- Kim MJ, Shin KS, Jeon JH, Lee DR, Shim SH, Kim JK, Cha DH, Yoon TK, Kim GJ: Human chorionic-plate-derived mesenchymal stem cells and Wharton's jelly-derived mesenchymal stem cells: a comparative analysis of their potential as placenta-derived stem cells. Cell Tissue Res. 2011, 346: 53-64. 10.1007/s00441-011-1249-8.View ArticlePubMedGoogle Scholar
- Miao Z, Jin J, Chen L, Zhu J, Huang W, Zhao J, Qian H, Zhang X: Isolation of mesenchymal stem cells from human placenta: comparison with human bone marrow mesenchymal stem cells. Cell Biol Int. 2006, 30: 681-687. 10.1016/j.cellbi.2006.03.009.View ArticlePubMedGoogle Scholar
- Chien CC, Yen BL, Lee FK, Lai TH, Chen YC, Chan SH, Huang HI: In vitro differentiation of human placenta-derived multipotent cells into hepatocyte-like cells. Stem Cells. 2006, 24: 1759-1768. 10.1634/stemcells.2005-0521.View ArticlePubMedGoogle Scholar
- Prigozhina TB, Khitrin S, Elkin G, Eizik O, Morecki S, Slavin S: Mesenchymal stromal cells lose their immunosuppressive potential after allotransplantation. Exp Hematol. 2008, 36: 1370-1376. 10.1016/j.exphem.2008.04.022.View ArticlePubMedGoogle Scholar
- Semenov OV, Koestenbauer S, Riegel M, Zech N, Zimmermann R, Zisch AH, Malek A: Multipotent mesenchymal stem cells from human placenta: critical parameters for isolation and maintenance of stemness after isolation. Am J Obstet Gynecol. 2010, 202: 193 e191-193 e113.View ArticleGoogle Scholar
- Liedtke S, Enczmann J, Waclawczyk S, Wernet P, Kogler G: Oct4 and its pseudogenes confuse stem cell research. Cell Stem Cell. 2007, 1: 364-366. 10.1016/j.stem.2007.09.003.View ArticlePubMedGoogle Scholar
- Ryan JM, Pettit AR, Guillot PV, Chan JK, Fisk NM: Unravelling the pluripotency paradox in fetal and placental mesenchymal stem cells: Oct-4 expression and the case of the emperor’s new clothes. Stem Cell Reviews. 2013, 9: 408-421. 10.1007/s12015-011-9336-5.View ArticlePubMedGoogle Scholar
This article is published under license to BioMed Central Ltd. This is an Open Access article distributed under the terms of the Creative Commons Attribution License (http://creativecommons.org/licenses/by/4.0), which permits unrestricted use, distribution, and reproduction in any medium, provided the original work is properly credited.
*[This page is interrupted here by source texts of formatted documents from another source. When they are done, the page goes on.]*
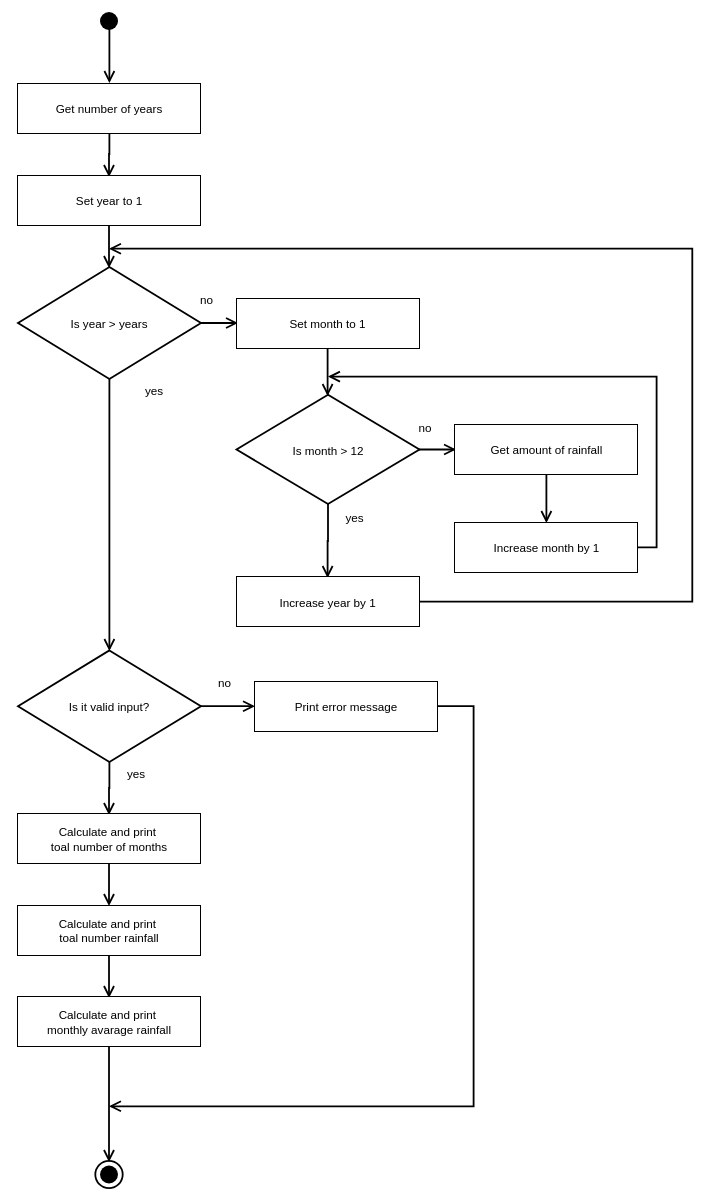
<!DOCTYPE html>
<html lang="en">
<head>
<meta charset="utf-8">
<title>Rainfall activity diagram</title>
<style>
:root { --ink: #000; --paper: #fff; }
* { box-sizing: border-box; }
html, body { margin: 0; background: var(--paper); }
.diagram {
  position: relative; width: 710px; height: 1200px; overflow: hidden;
  background: var(--paper); color: var(--ink);
  font: 11.7px/14.6px "Liberation Sans", Arial, sans-serif;
}
.connectors { position: absolute; inset: 0; fill: none; stroke: var(--ink); stroke-width: 1.8; }
.connectors .flow { marker-end: url(#arrow); }
.node {
  position: absolute; left: var(--x); top: var(--y); width: 184px;
  display: flex; align-items: center; justify-content: center;
  text-align: center; white-space: pre; padding-top: 2px;
}
.action { height: 51px; border: 1.8px solid var(--ink); background: var(--paper); }
.decision { height: 114px; }
.guard { position: absolute; left: var(--x); top: var(--y); }
</style>
</head>
<body>
<main class="diagram">
  <svg class="connectors" width="710" height="1200" viewBox="0 0 710 1200" aria-hidden="true">
    <defs>
      <marker id="arrow" markerUnits="userSpaceOnUse" markerWidth="14" markerHeight="14" refX="11" refY="7" orient="auto">
        <path d="M1 2 L11 7 L1 12" fill="none" stroke="#000" stroke-width="1.8"/>
      </marker>
    </defs>

    <circle cx="109" cy="21" r="9" fill="#000" stroke="none"/>

    <g class="main-flow">
      <path class="flow" d="M109.4 21V81"/>
      <path class="flow" d="M109.4 133V154H109V175"/>
      <path class="flow" d="M109 225V266"/>
      <path class="flow" d="M109.4 379V649"/>
      <path class="flow" d="M109.4 762V788H109V813"/>
      <path class="flow" d="M109 863V904"/>
      <path class="flow" d="M109 955V996"/>
      <path class="flow" d="M109 1046V1160"/>
    </g>

    <g class="year-loop">
      <path class="flow" d="M201 323H236"/>
      <path class="flow" d="M327.6 348V394"/>
      <path class="flow" d="M328 504V541H327.6V576"/>
      <path class="flow" d="M419 601.7H692.3V248.7H111"/>
    </g>

    <g class="month-loop">
      <path class="flow" d="M419 449.5H454"/>
      <path class="flow" d="M546.4 474V521"/>
      <path class="flow" d="M638 547.3H656.6V376.6H330"/>
    </g>

    <g class="error-flow">
      <path class="flow" d="M201 706.2H253"/>
      <path class="flow" d="M437 706.2H473.6V1106.3H111"/>
    </g>

    <g class="decision-shapes">
      <polygon points="109.4,267 201,323 109.4,379 18,323"/>
      <polygon points="328,394.7 419.5,449.5 328,504 236.5,449.5"/>
      <polygon points="109.4,650.4 201,706.3 109.4,762 18,706.3"/>
    </g>

    <circle cx="109" cy="1174.5" r="13.7"/>
    <circle cx="109" cy="1174.5" r="9" fill="#000" stroke="none"/>
  </svg>

  <div class="node action" style="--x:17px;--y:82.5px">Get number of years</div>
  <div class="node action" style="--x:17px;--y:175px">Set year to 1</div>
  <div class="node decision" style="--x:17px;--y:266px">Is year &gt; years</div>
  <div class="node action" style="--x:235.6px;--y:297.6px">Set month to 1</div>
  <div class="node decision" style="--x:236px;--y:393px">Is month &gt; 12</div>
  <div class="node action" style="--x:454.4px;--y:424px">Get amount of rainfall</div>
  <div class="node action" style="--x:454.4px;--y:521.6px">Increase month by 1</div>
  <div class="node action" style="--x:235.6px;--y:576.4px">Increase year by 1</div>
  <div class="node decision" style="--x:17px;--y:649.5px">Is it valid input?</div>
  <div class="node action" style="--x:254px;--y:680.6px">Print error message</div>
  <div class="node action" style="--x:17px;--y:813.4px">Calculate and print&nbsp;
toal number of months</div>
  <div class="node action" style="--x:17px;--y:904.8px">Calculate and print&nbsp;
toal number rainfall</div>
  <div class="node action" style="--x:17px;--y:996px">Calculate and print&nbsp;
monthly avarage rainfall</div>

  <span class="guard" style="--x:200px;--y:293px">no</span>
  <span class="guard" style="--x:145px;--y:384px">yes</span>
  <span class="guard" style="--x:418.5px;--y:420.5px">no</span>
  <span class="guard" style="--x:345.5px;--y:511px">yes</span>
  <span class="guard" style="--x:218px;--y:676px">no</span>
  <span class="guard" style="--x:127px;--y:767px">yes</span>
</main>
</body>
</html>
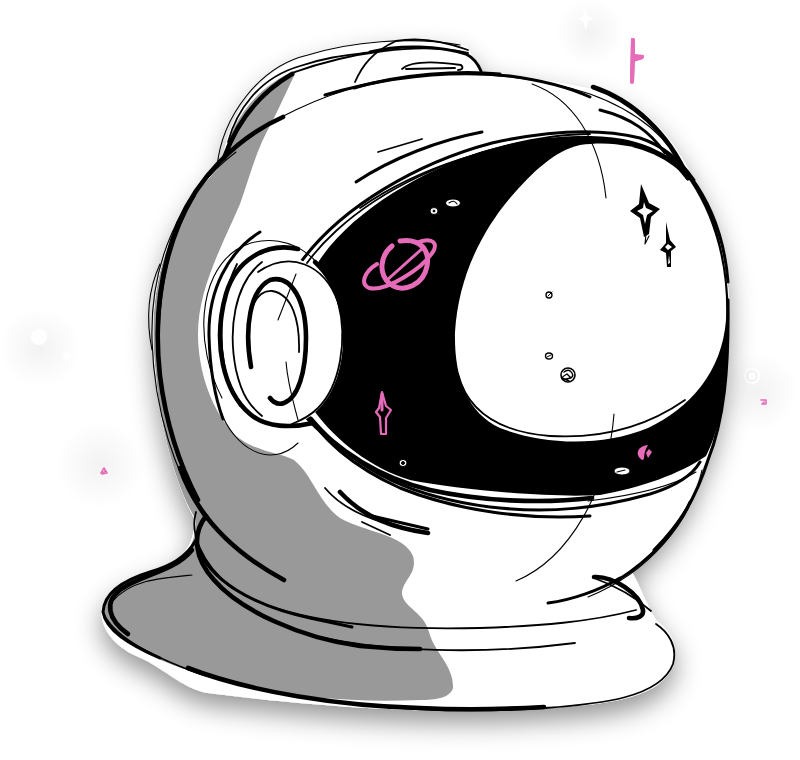
<!DOCTYPE html>
<html lang="en">
<head>
<meta charset="utf-8">
<title>Astronaut helmet</title>
<style>
:root { --paper: #fff; --ink: #000; --shade: #999; --pink: #e66bb8; }
html, body { margin: 0; background: var(--paper); overflow: hidden; }
svg { display: block; width: 800px; height: 760px; }
.paper { fill: var(--paper); }
.shade { fill: var(--shade); }
.ink { fill: var(--ink); }
.pink { fill: var(--pink); }
.line { fill: none; stroke: var(--ink); stroke-linecap: round; stroke-linejoin: round; }
.hair { stroke-width: 1.1; }
.thin { stroke-width: 1.8; }
.mid { stroke-width: 3; }
.bold { stroke-width: 4.6; }
.heavy { stroke-width: 6; }
.pink-line { fill: none; stroke: var(--pink); stroke-linecap: round; stroke-linejoin: round; }
</style>
</head>
<body>
<svg viewBox="0 0 800 760" role="img" aria-label="Ink drawing of an astronaut helmet with planets and stars in the visor">
<defs>
  <filter id="soft-shadow" x="-20%" y="-20%" width="140%" height="140%">
    <feDropShadow dx="0" dy="12" stdDeviation="13" flood-color="#000" flood-opacity=".42"/>
  </filter>
  <radialGradient id="glow">
    <stop offset="0" stop-color="#000" stop-opacity=".05"/>
    <stop offset="1" stop-color="#000" stop-opacity="0"/>
  </radialGradient>
  <path id="helmet-shape" d="M222 164C228 112 262 68 308 56C360 41 410 35 467 47L481 71C525 76 560 83 592 89C636 98 668 130 690 172C716 212 729 256 729 310C729 380 722 430 700 474C690 508 670 536 632 572C642 590 646 604 656 620C676 634 679 656 671 670C655 700 600 705 545 708C430 716 300 705 208 693C180 688 166 668 132 654C112 643 99 626 102 607C108 586 136 575 163 567C182 560 194 546 195 520C174 480 160 425 156 375C146 290 164 222 222 164Z"/>
  <clipPath id="helmet-clip"><use href="#helmet-shape"/></clipPath>
</defs>

<g id="faint-sky">
  <circle cx="590" cy="32" r="34" fill="url(#glow)"/>
  <circle cx="40" cy="348" r="40" fill="url(#glow)"/>
  <circle cx="100" cy="465" r="44" fill="url(#glow)"/>
  <circle cx="758" cy="392" r="40" fill="url(#glow)"/>
  <path class="paper" d="M584 7L588 16L594 19L588 21L586 30L583 21L578 19L583 16Z"/>
  <circle class="paper" cx="39" cy="337" r="8"/>
  <circle class="paper" cx="67" cy="356" r="4"/>
  <circle class="paper" cx="752" cy="376" r="8"/>
  <circle cx="752" cy="376" r="5" fill="none" stroke="#eee" stroke-width="1.5"/>
</g>

<use id="helmet-body" class="paper" href="#helmet-shape" filter="url(#soft-shadow)"/>

<g id="shading" clip-path="url(#helmet-clip)">
  <path class="shade" d="M222 164C230 122 256 86 297 70C288 88 280 106 272 122C256 150 250 176 240 204C220 250 198 290 198 334C198 372 212 412 236 436C256 452 278 452 294 460C312 474 318 502 340 518C364 532 404 534 413 556C418 574 402 580 402 594C404 608 424 612 429 632C434 652 454 666 453 688C450 698 436 700 420 700C330 704 250 692 188 670C150 658 112 640 103 612C104 590 136 574 164 567C184 560 196 546 196 520C172 480 160 425 156 375C146 290 164 222 222 164Z"/>
</g>

<g id="visor">
  <path class="ink" d="M317 264C350 212 420 172 480 152C530 136 590 132 628 140C670 150 692 172 706 200C722 236 729 280 729 320C729 380 722 425 706 456C680 474 640 488 600 495C550 498 460 490 410 480C370 468 336 440 315 412C334 392 343 364 343 336C342 308 332 284 317 264Z"/>
  <path class="paper" d="M580 145C630 138 668 156 690 181C716 220 728 270 726 320C722 372 690 408 648 428C600 448 540 444 500 428C466 412 454 376 455 332C458 282 478 236 510 198C532 172 556 150 580 145Z"/>
  <path class="line thin" d="M458 374C468 412 500 432 550 436C600 439 645 428 685 400"/>
  <path class="line mid" d="M298 266C340 206 420 162 492 143C550 130 600 128 640 138C664 146 680 160 694 180"/>
  <path class="line thin" d="M286 300C306 250 356 206 420 176C470 152 540 134 590 134"/>
  <path class="line thin" d="M360 208C420 166 500 142 580 137"/>
  <path class="line bold" d="M302 412C338 452 380 478 430 490C480 501 540 504 592 498"/>
  <path class="line mid" d="M311 418C360 476 420 498 490 507C550 514 600 508 650 494C676 486 692 476 700 462"/>
  <path class="line mid" d="M298 396C316 440 360 470 400 488C460 512 530 520 590 516"/>
  <path class="line hair" d="M588 501C630 496 670 488 696 472"/>
</g>

<g id="visor-sky">
  <g id="ringed-planet" class="pink-line">
    <path stroke-width="5" d="M392 246C380 256 378 274 390 284C404 294 424 284 427 266C430 250 420 238 400 241"/>
    <path stroke-width="4" d="M377 264C364 272 360 284 369 288C386 292 424 268 434 250C438 240 428 238 416 243"/>
    <path stroke-width="3" d="M386 281L424 247"/>
  </g>
  <path id="pink-star" class="pink-line" stroke-width="2.2" d="M382 392L379 408L376 412L380 417L381 434L386 434L386 418L391 410L386 406Z"/>
  <path class="pink-line" stroke-width="3" d="M382 394L382 410"/>
  <path id="pink-moon" class="pink" d="M648 445C638 446 634 454 642 460C646 460 642 454 648 445ZM649 449L652 452L648 458L646 453Z"/>
  <g id="small-moons" fill="#fff" stroke="#000">
    <ellipse cx="453" cy="203" rx="7.5" ry="4"/>
    <path class="line hair" d="M449 203Q454 199 457 204"/>
    <ellipse cx="434" cy="211" rx="4" ry="3.5"/>
    <circle class="ink" cx="434" cy="211" r="1"/>
    <ellipse cx="403" cy="463" rx="4" ry="3.6"/>
    <circle class="ink" cx="403" cy="463" r="1.5"/>
    <ellipse cx="622" cy="471" rx="8" ry="4"/>
    <path class="line hair" d="M617 472L625 470"/>
  </g>
  <g id="reflected-stars">
    <path class="ink" d="M641 184L649 203L660 209L651 217L649 234L644 237L640 218L630 211L639 204Z"/>
    <path class="paper" d="M644 202L646 208L653 211L647 215L645 224L643 215L637 211L643 208Z"/>
    <path class="line hair" d="M646 234L645 244L649 236"/>
    <path class="ink" d="M666 222L670 240L676 247L671 251L671 267L667 267L666 253L660 250L666 243Z"/>
    <path class="paper" d="M668 244L672 247L668 250L665 247ZM669 255L670 263L668 264Z"/>
  </g>
  <g id="reflected-planets" class="line">
    <circle cx="568" cy="375" r="7" stroke-width="1.6"/>
    <path stroke-width="1.4" d="M564 372Q569 368 572 373T566 379T567 374L571 378M562 378L569 381"/>
    <ellipse cx="549" cy="356" rx="3.5" ry="3" stroke-width="1.4"/>
    <path stroke-width="1" d="M547 357L551 355"/>
    <ellipse cx="549" cy="295" rx="3" ry="3" stroke-width="1.3"/>
    <path stroke-width="1" d="M548 296L552 292"/>
  </g>
</g>

<g id="earpiece">
  <path class="paper" d="M222 370C206 310 224 262 262 250C310 250 343 290 343 338C343 384 322 420 284 428C252 428 230 404 222 370Z"/>
  <path class="line thin" d="M258 272C290 250 324 264 338 302C348 340 340 386 318 408C310 416 302 420 292 424"/>
  <path class="line hair" d="M222 398C194 344 198 276 236 250C262 234 296 238 318 264"/>
  <path class="line bold" d="M298 249C266 242 236 260 226 294C212 344 224 392 250 414C266 428 292 428 313 423"/>
  <path class="line mid" d="M260 232C228 252 208 290 209 336C210 372 216 400 223 419"/>
  <path class="line thin" d="M237 264C214 310 218 372 240 406"/>
  <path class="line thin" d="M262 262C234 284 228 330 236 370C242 396 250 406 262 416"/>
  <path class="line bold" d="M251 367C244 328 250 290 270 280C292 274 306 302 306 338C306 372 298 398 284 403C278 405 273 402 270 398"/>
  <path class="line thin" d="M248 340C246 312 256 290 272 291C292 294 300 320 299 352"/>
  <path class="line hair" d="M278 320L296 274M286 362C288 386 294 404 298 420"/>
  <path class="line bold" d="M315 262C328 274 337 290 340 304"/>
  <path class="line hair" d="M220 410C234 448 270 470 298 443"/>
</g>

<g id="helmet-lines">
  <path class="line hair" d="M217 167C222 116 260 66 308 55C350 42 410 36 460 45"/>
  <path class="line thin" d="M228 142C236 112 258 78 300 66C330 56 350 55 372 52"/>
  <path class="line bold" d="M224 158C236 124 258 94 292 74"/>
  <path class="line thin" d="M292 73C350 52 420 42 468 53"/>
  <path class="line mid" d="M370 52C400 44 440 46 466 54C474 58 478 64 481 71"/>
  <path class="line thin" d="M355 82C362 66 372 52 396 41C422 36 446 42 468 50"/>
  <path class="line thin" d="M402 69C412 60 440 62 461 65C464 68 462 70 458 70M406 69L455 68"/>
  <path class="line mid" d="M325 95C390 76 450 70 510 76C540 80 570 88 590 97"/>
  <path class="line mid" d="M354 88C400 74 460 70 500 74"/>
  <path class="line hair" d="M234 150C270 118 320 96 368 84C440 66 530 74 590 94C640 112 668 138 690 176"/>
  <path class="line bold" d="M593 87C632 100 668 132 688 178"/>
  <path class="line mid" d="M600 110C632 118 650 132 665 153"/>
  <path class="line bold" d="M668 154L688 178"/>
  <path class="line mid" d="M690 176C714 208 725 244 728 282"/>
  <path class="line mid" d="M728 300C729 370 724 420 708 460C696 498 680 524 654 550"/>
  <path class="line hair" d="M702 470C692 520 650 572 588 597"/>
  <path class="line mid" d="M690 502C678 530 650 560 618 580"/>
  <path class="line hair" d="M532 84C572 98 600 140 606 198M614 414C608 490 570 558 516 581"/>
  <path class="line thin" d="M378 152L422 139"/>
  <path class="line mid" d="M356 182C392 158 440 140 482 132"/>
  <path class="line bold" d="M283 117C236 138 198 178 178 224C160 270 154 322 160 376C166 424 178 462 198 500"/>
  <path class="line hair" d="M236 152C178 196 150 264 152 340C154 412 176 476 206 520"/>
  <path class="line mid" d="M194 196C168 240 158 290 158 346"/>
  <path class="line bold" d="M180 468C196 514 232 552 284 580"/>
  <path class="line hair" d="M160 264C148 290 146 320 152 350"/>
  <path class="line bold" d="M340 492C364 518 394 528 428 533"/>
  <path class="line thin" d="M325 488C340 506 362 516 382 522M362 522L390 535"/>
  <path class="line mid" d="M372 516L428 529"/>
</g>

<g id="collar">
  <path class="line bold" d="M206 516C192 534 194 558 214 580C240 610 300 638 360 646C380 648 400 649 420 649"/>
  <path class="line mid" d="M198 546C208 580 254 606 310 618L352 627"/>
  <path class="line thin" d="M196 512C190 532 200 562 232 588C290 626 400 630 480 628C540 626 590 622 636 610"/>
  <path class="line thin" d="M300 632C380 654 490 654 575 643"/>
  <path class="line bold" d="M594 577C614 576 640 594 643 610C644 616 638 619 629 618"/>
  <path class="line mid" d="M548 603C572 600 600 590 620 578"/>
  <path class="line thin" d="M594 578C616 586 634 596 651 611"/>
  <path class="line mid" d="M196 540C186 558 170 566 150 572C124 580 104 592 103 612C106 630 128 644 160 658"/>
  <path class="line bold" d="M128 634C108 620 104 602 120 590C142 574 174 572 192 550"/>
  <path class="line hair" d="M112 602C130 580 160 578 192 575"/>
  <path class="line thin" d="M103 612C112 636 150 656 200 674C300 704 430 716 545 708C600 704 660 698 673 664C678 646 668 632 656 624"/>
  <path class="line bold" d="M188 668C250 692 340 706 420 708C460 710 510 709 544 707"/>
</g>

<g id="outer-sparkles">
  <path class="pink-line" stroke-width="4" d="M633 40L632 82M633 60L642 57"/>
  <path class="pink" d="M631 38L635 39L635 54L644 55L643 59L635 61L634 82L630 83Z"/>
  <path class="pink-line" stroke-width="1.6" d="M101 473L104 468L107 473L102 474L105 471M761 400L766 400L766 404L762 404L764 402"/>
</g>
</svg>
</body>
</html>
The Creative Commons Public Domain Dedication waiver (http://creativecommons.org/publicdomain/zero/1.0/) applies to the data made available in this article, unless otherwise stated.